HARLOW: So, Athena, what was the most effective, not manufactured moment, because I can tell -- I mean, I think we can all tell when they're repeating things they've been practicing in debate preps for a long time. But there were also some very organic moments. What resonated the most?

JONES: Well, I thought it was interesting that Governor Inslee was able to really lay out his vision, explain to voters who he was. We've been talking about how this one minute, 30 seconds to respond format isn't great for really explaining your biography to people who aren't familiar with you.

He did a very good job of saying, look, I'm all about climate change, about these other things as well, here is who I am and he used his five or six minutes very well, same thing about Mayor de Blasio. But it was -- certainly was clearly prepared with a plan to make a name for himself and just struck contrast particularly with Beto O'Rourke.

HARLOW: That was interesting that Inslee didn't say the biggest threat to the globe right now is climate change. That's his entire platform, right? He said it was Donald Trump. All right, guys, thank you very much, Mark Preston, Athena Jones, Lisa Lerer, we appreciate it.

[09:25:00] All right, ahead for us. CNN gets rare access inside of a Texas detention center where right now children -- those migrant children are being housed. This is after reports of just deplorable conditions in there for the kids. We'll tell you what our reporter saw ahead.

We're moments away from the opening bell on Wall Street, investors are going to be watching Boeing this morning after a new problem was discovered with that 737 Max aircraft.
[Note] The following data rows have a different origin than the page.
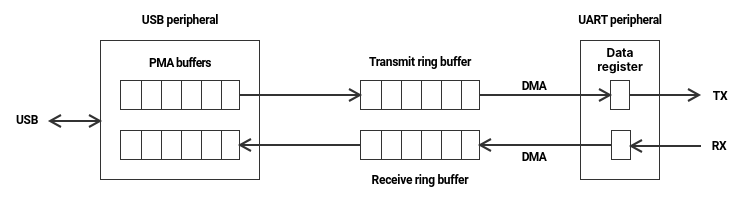
<!DOCTYPE html>
<html lang="en">
<head>
<meta charset="utf-8">
<title>USB to UART data flow</title>
<style>
:root {
  --paper: #fff;
  --line: #333;
  --ink: #000;
}
* { box-sizing: border-box; }
html, body { margin: 0; overflow: hidden; background: var(--paper); }
.diagram {
  position: relative;
  width: 740px;
  height: 200px;
  overflow: hidden;
  background: var(--paper);
  color: var(--ink);
  font: 700 12px/14px Roboto, Inter, sans-serif;
  letter-spacing: -0.3px;
}
.node, .label, .wires { position: absolute; }
.node { left: var(--x); top: var(--y); border: 1px solid var(--line); }
.peripheral { height: 140px; }
.peripheral.usb { width: 160px; }
.peripheral.uart { width: 80px; }
.buffer {
  display: grid;
  grid-template-columns: 20px 20px 20px 20px 20px 19px;
  width: 120px;
  height: 30px;
  background: var(--paper);
}
.buffer i + i { border-left: 1px solid var(--line); }
.register { width: 20px; height: 30px; background: var(--paper); }
.wires { left: 0; top: 0; fill: none; stroke: var(--line); stroke-width: 2; }
.label {
  left: var(--x);
  top: var(--y);
  transform: translate(-50%, -50%);
  text-align: center;
  white-space: nowrap;
}
.label.tight { letter-spacing: -0.6px; }
.label.wide { font-family: Inter, Roboto, sans-serif; letter-spacing: 0; }
</style>
</head>
<body>
<main class="diagram">
  <div class="node peripheral usb" style="--x:100px;--y:40px"></div>
  <div class="node peripheral uart" style="--x:580px;--y:40px"></div>

  <div class="node buffer" style="--x:120px;--y:80px"><i></i><i></i><i></i><i></i><i></i><i></i></div>
  <div class="node buffer" style="--x:120px;--y:130px"><i></i><i></i><i></i><i></i><i></i><i></i></div>
  <div class="node buffer" style="--x:360px;--y:80px"><i></i><i></i><i></i><i></i><i></i><i></i></div>
  <div class="node buffer" style="--x:360px;--y:130px"><i></i><i></i><i></i><i></i><i></i><i></i></div>
  <div class="node register" style="--x:610px;--y:80px"></div>
  <div class="node register" style="--x:611px;--y:130px"></div>

  <svg class="wires" width="740" height="200" viewBox="0 0 740 200" aria-hidden="true">
    <defs>
      <path id="head-right" d="M-11 -6L0 0L-11 6"/>
      <path id="head-left" d="M11 -6L0 0L11 6"/>
    </defs>
    <g class="usb-link">
      <path d="M50 121H100"/>
      <use href="#head-left" x="50" y="121"/>
      <use href="#head-right" x="100" y="121"/>
    </g>
    <g class="transmit">
      <path d="M240 95H360M480 95H610M630 95H699"/>
      <use href="#head-right" x="360" y="95"/>
      <use href="#head-right" x="610" y="95"/>
      <use href="#head-right" x="699" y="95"/>
    </g>
    <g class="receive">
      <path d="M241 145H360M481 145H611M631 146H701"/>
      <use href="#head-left" x="240" y="145"/>
      <use href="#head-left" x="480" y="145"/>
      <use href="#head-left" x="631" y="146"/>
    </g>
  </svg>

  <span class="label" style="--x:180px;--y:20px">USB peripheral</span>
  <span class="label" style="--x:620px;--y:20px">UART peripheral</span>
  <span class="label tight" style="--x:180px;--y:63px">PMA buffers</span>
  <span class="label" style="--x:420px;--y:62px">Transmit ring buffer</span>
  <span class="label" style="--x:420px;--y:180px">Receive ring buffer</span>
  <span class="label wide" style="--x:620px;--y:60px">Data<br>register</span>
  <span class="label tight" style="--x:534px;--y:86px">DMA</span>
  <span class="label tight" style="--x:534px;--y:157px">DMA</span>
  <span class="label" style="--x:27px;--y:120px">USB</span>
  <span class="label" style="--x:720px;--y:96px">TX</span>
  <span class="label" style="--x:719px;--y:146px">RX</span>
</main>
</body>
</html>
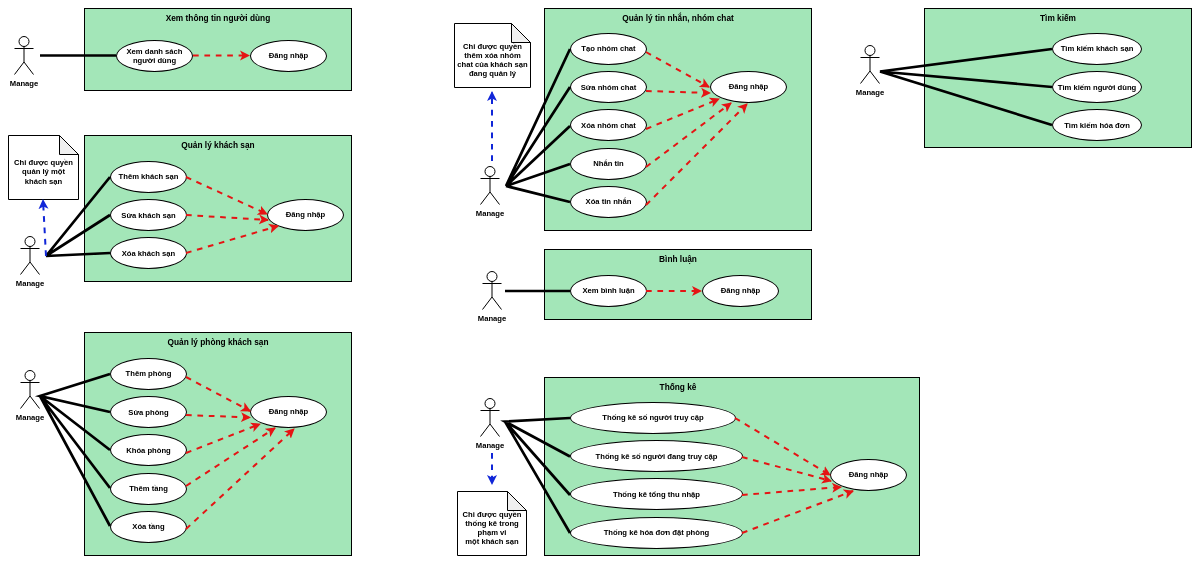
<!DOCTYPE html>
<html lang="vi">
<head>
<meta charset="utf-8">
<title>Sơ đồ use case: Manage</title>
<style>
:root {
  --paper: #ffffff;
  --ink: #000000;
  --system: #a3e6b8;
  --fold: #f0f0f0;
  --include: #e51414;
  --note-link: #1026d8;
}
* { box-sizing: border-box; margin: 0; padding: 0; }
html, body { width: 1200px; height: 563px; overflow: hidden; background: var(--paper); }
body { font: bold 7.65px/9.2px "Liberation Sans", Arial, sans-serif; color: var(--ink); text-align: center; }
.diagram { position: relative; width: 1200px; height: 563px; }
.system, .cases, .login, .actor, .note, .connectors { position: absolute; left: var(--x); top: var(--y); }

.system { width: var(--w, 268px); height: var(--h); background: var(--system); border: 1px solid var(--ink); }
.system h2 { width: 266px; padding-top: 4px; font-size: 8.3px; line-height: 10px; }

.cases { display: flex; flex-direction: column; gap: 6.2px; list-style: none; }
.case { display: flex; align-items: center; justify-content: center; width: var(--w, 77px); height: 32px; background: var(--paper); border: 1px solid var(--ink); border-radius: 50%; white-space: nowrap; }
.cases-wide { --w: 173px; }
.cases-search { --w: 90px; }
.case-short { --w: 166px; }

.actor { display: flex; flex-direction: column; align-items: center; gap: 4px; width: 40px; }
.actor svg { display: block; width: 20px; height: 39px; }

.note { display: flex; align-items: center; justify-content: center; width: var(--w); height: 65px; padding-top: 9px; white-space: nowrap; }
.note svg { position: absolute; left: 0; top: 0; width: 100%; height: 100%; }
.note p { position: relative; }
.sheet { fill: var(--paper); stroke: var(--ink); }
.fold { fill: var(--fold); stroke: var(--ink); }

.connectors { left: 0; top: 0; }
.association { fill: none; stroke: var(--ink); stroke-width: 2.7; }
.include { fill: none; stroke: var(--include); stroke-width: 2; stroke-dasharray: 5.7; }
.note-link { fill: none; stroke: var(--note-link); stroke-width: 2; stroke-dasharray: 5.7; }
</style>
</head>
<body>
<main class="diagram">

  <section class="system" style="--x:84px;--y:8px;--h:83px">
    <h2>Xem thông tin người dùng</h2>
    <ul class="cases" style="--x:31px;--y:31px"><li class="case">Xem danh sách<br>người dùng</li></ul>
    <div class="case login" style="--x:165px;--y:31px">Đăng nhập</div>
  </section>

  <section class="system" style="--x:84px;--y:135px;--h:147px">
    <h2>Quản lý khách sạn</h2>
    <ul class="cases" style="--x:25px;--y:25px">
      <li class="case">Thêm khách sạn</li>
      <li class="case">Sửa khách sạn</li>
      <li class="case">Xóa khách sạn</li>
    </ul>
    <div class="case login" style="--x:182px;--y:63px">Đăng nhập</div>
  </section>

  <section class="system" style="--x:84px;--y:332px;--h:224px">
    <h2>Quản lý phòng khách sạn</h2>
    <ul class="cases" style="--x:25px;--y:25px">
      <li class="case">Thêm phòng</li>
      <li class="case">Sửa phòng</li>
      <li class="case">Khóa phòng</li>
      <li class="case">Thêm tầng</li>
      <li class="case">Xóa tầng</li>
    </ul>
    <div class="case login" style="--x:165px;--y:63px">Đăng nhập</div>
  </section>

  <section class="system" style="--x:544px;--y:8px;--h:223px">
    <h2>Quản lý tin nhắn, nhóm chat</h2>
    <ul class="cases" style="--x:25px;--y:24px">
      <li class="case">Tạo nhóm chat</li>
      <li class="case">Sửa nhóm chat</li>
      <li class="case">Xóa nhóm chat</li>
      <li class="case">Nhắn tin</li>
      <li class="case">Xóa tin nhắn</li>
    </ul>
    <div class="case login" style="--x:165px;--y:62px">Đăng nhập</div>
  </section>

  <section class="system" style="--x:544px;--y:249px;--h:71px">
    <h2>Bình luận</h2>
    <ul class="cases" style="--x:25px;--y:25px"><li class="case">Xem bình luận</li></ul>
    <div class="case login" style="--x:157px;--y:25px">Đăng nhập</div>
  </section>

  <section class="system" style="--x:544px;--y:377px;--w:376px;--h:179px">
    <h2>Thống kê</h2>
    <ul class="cases cases-wide" style="--x:25px;--y:24px">
      <li class="case case-short">Thống kê số người truy cập</li>
      <li class="case">Thống kê số người đang truy cập</li>
      <li class="case">Thống kê tổng thu nhập</li>
      <li class="case">Thống kê hóa đơn đặt phòng</li>
    </ul>
    <div class="case login" style="--x:285px;--y:81px;--w:77px">Đăng nhập</div>
  </section>

  <section class="system" style="--x:924px;--y:8px;--h:140px">
    <h2>Tìm kiếm</h2>
    <ul class="cases cases-search" style="--x:127px;--y:24px">
      <li class="case">Tìm kiếm khách sạn</li>
      <li class="case">Tìm kiếm người dùng</li>
      <li class="case">Tìm kiếm hóa đơn</li>
    </ul>
  </section>

  <aside class="note" style="--x:8px;--y:135px;--w:71px">
    <svg viewBox="0 0 71 65" aria-hidden="true">
      <path class="sheet" d="M.5 .5H51.5L70.5 19.5V64.5H.5Z"/>
      <path class="fold" d="M51.5 .5V19.5H70.5Z"/>
    </svg>
    <p>Chỉ được quyền<br>quản lý một<br>khách sạn</p>
  </aside>
  <aside class="note" style="--x:454px;--y:23px;--w:77px">
    <svg viewBox="0 0 77 65" aria-hidden="true">
      <path class="sheet" d="M.5 .5H57.5L76.5 19.5V64.5H.5Z"/>
      <path class="fold" d="M57.5 .5V19.5H76.5Z"/>
    </svg>
    <p>Chỉ được quyền<br>thêm xóa nhóm<br>chat của khách sạn<br>đang quản lý</p>
  </aside>
  <aside class="note" style="--x:457px;--y:491px;--w:70px">
    <svg viewBox="0 0 70 65" aria-hidden="true">
      <path class="sheet" d="M.5 .5H50.5L69.5 19.5V64.5H.5Z"/>
      <path class="fold" d="M50.5 .5V19.5H69.5Z"/>
    </svg>
    <p>Chỉ được quyền<br>thống kê trong<br>phạm vi<br>một khách sạn</p>
  </aside>

  <svg class="connectors" width="1200" height="563" viewBox="0 0 1200 563" aria-hidden="true">
    <defs>
      <g id="person" fill="none" stroke="#000">
        <circle cx="10" cy="5.5" r="5"/>
        <path d="M10 10.5V26M.5 12.5H19.5M10 26L.5 38.5M10 26L19.5 38.5"/>
      </g>
      <marker id="include-tip" markerUnits="userSpaceOnUse" markerWidth="11" markerHeight="11" refX="9" refY="5.5" orient="auto">
        <path d="M0 .5L10 5.5L0 10.5L2.5 5.5Z" fill="#e51414"/>
      </marker>
      <marker id="note-tip" markerUnits="userSpaceOnUse" markerWidth="11" markerHeight="11" refX="9" refY="5.5" orient="auto">
        <path d="M0 .5L10 5.5L0 10.5L2.5 5.5Z" fill="#1026d8"/>
      </marker>
    </defs>

    <g class="association">
      <path d="M40 55.5H116"/>
      <path d="M110 177L46 256L110 215M46 256L110 253"/>
      <path d="M110 374L40 396L110 412M110 450L40 396L110 488M40 396L110 526"/>
      <path d="M570 49L506 186L570 87M570 126L506 186L570 164M506 186L570 202"/>
      <path d="M505 291H570"/>
      <path d="M570 418L505 421.5L570 456.5M570 495L505 421.5L570 533"/>
      <path d="M1052 49L880 71.5L1052 87M880 71.5L1052 125"/>
    </g>

    <g class="include" marker-end="url(#include-tip)">
      <g id="include-lines">
        <line x1="193" y1="55.5" x2="249" y2="55.5" marker-end="url(#include-tip)"/>
        <line x1="186" y1="177" x2="267" y2="214" marker-end="url(#include-tip)"/>
        <line x1="186" y1="215" x2="268" y2="220" marker-end="url(#include-tip)"/>
        <line x1="186" y1="253" x2="278" y2="226" marker-end="url(#include-tip)"/>
        <line x1="186" y1="377" x2="250" y2="411" marker-end="url(#include-tip)"/>
        <line x1="186" y1="415" x2="250" y2="417.5" marker-end="url(#include-tip)"/>
        <line x1="186" y1="453" x2="260" y2="424" marker-end="url(#include-tip)"/>
        <line x1="186" y1="486" x2="275" y2="428" marker-end="url(#include-tip)"/>
        <line x1="186" y1="529" x2="294" y2="429" marker-end="url(#include-tip)"/>
        <line x1="646" y1="52" x2="709" y2="87" marker-end="url(#include-tip)"/>
        <line x1="646" y1="91" x2="710" y2="93" marker-end="url(#include-tip)"/>
        <line x1="646" y1="129" x2="719" y2="99" marker-end="url(#include-tip)"/>
        <line x1="646" y1="167" x2="731" y2="103" marker-end="url(#include-tip)"/>
        <line x1="646" y1="205" x2="747" y2="104" marker-end="url(#include-tip)"/>
        <line x1="646" y1="291" x2="701" y2="291" marker-end="url(#include-tip)"/>
        <line x1="735" y1="418" x2="830" y2="475" marker-end="url(#include-tip)"/>
        <line x1="742" y1="457" x2="831" y2="481" marker-end="url(#include-tip)"/>
        <line x1="742" y1="495" x2="841" y2="487" marker-end="url(#include-tip)"/>
        <line x1="742" y1="533" x2="853" y2="491" marker-end="url(#include-tip)"/>
      </g>
    </g>

    <g class="note-link">
      <line x1="46" y1="256" x2="43" y2="200" marker-end="url(#note-tip)"/>
      <line x1="492" y1="161" x2="492" y2="92" marker-end="url(#note-tip)"/>
      <line x1="492" y1="453" x2="492" y2="484" marker-end="url(#note-tip)"/>
    </g>
  </svg>

  <div class="actor" style="--x:4px;--y:36px"><svg aria-hidden="true"><use href="#person"/></svg><span>Manage</span></div>
  <div class="actor" style="--x:10px;--y:236px"><svg aria-hidden="true"><use href="#person"/></svg><span>Manage</span></div>
  <div class="actor" style="--x:10px;--y:370px"><svg aria-hidden="true"><use href="#person"/></svg><span>Manage</span></div>
  <div class="actor" style="--x:470px;--y:166px"><svg aria-hidden="true"><use href="#person"/></svg><span>Manage</span></div>
  <div class="actor" style="--x:472px;--y:271px"><svg aria-hidden="true"><use href="#person"/></svg><span>Manage</span></div>
  <div class="actor" style="--x:470px;--y:398px"><svg aria-hidden="true"><use href="#person"/></svg><span>Manage</span></div>
  <div class="actor" style="--x:850px;--y:45px"><svg aria-hidden="true"><use href="#person"/></svg><span>Manage</span></div>

</main>
</body>
</html>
The flaw now expected to delay again the plane's return to the skies.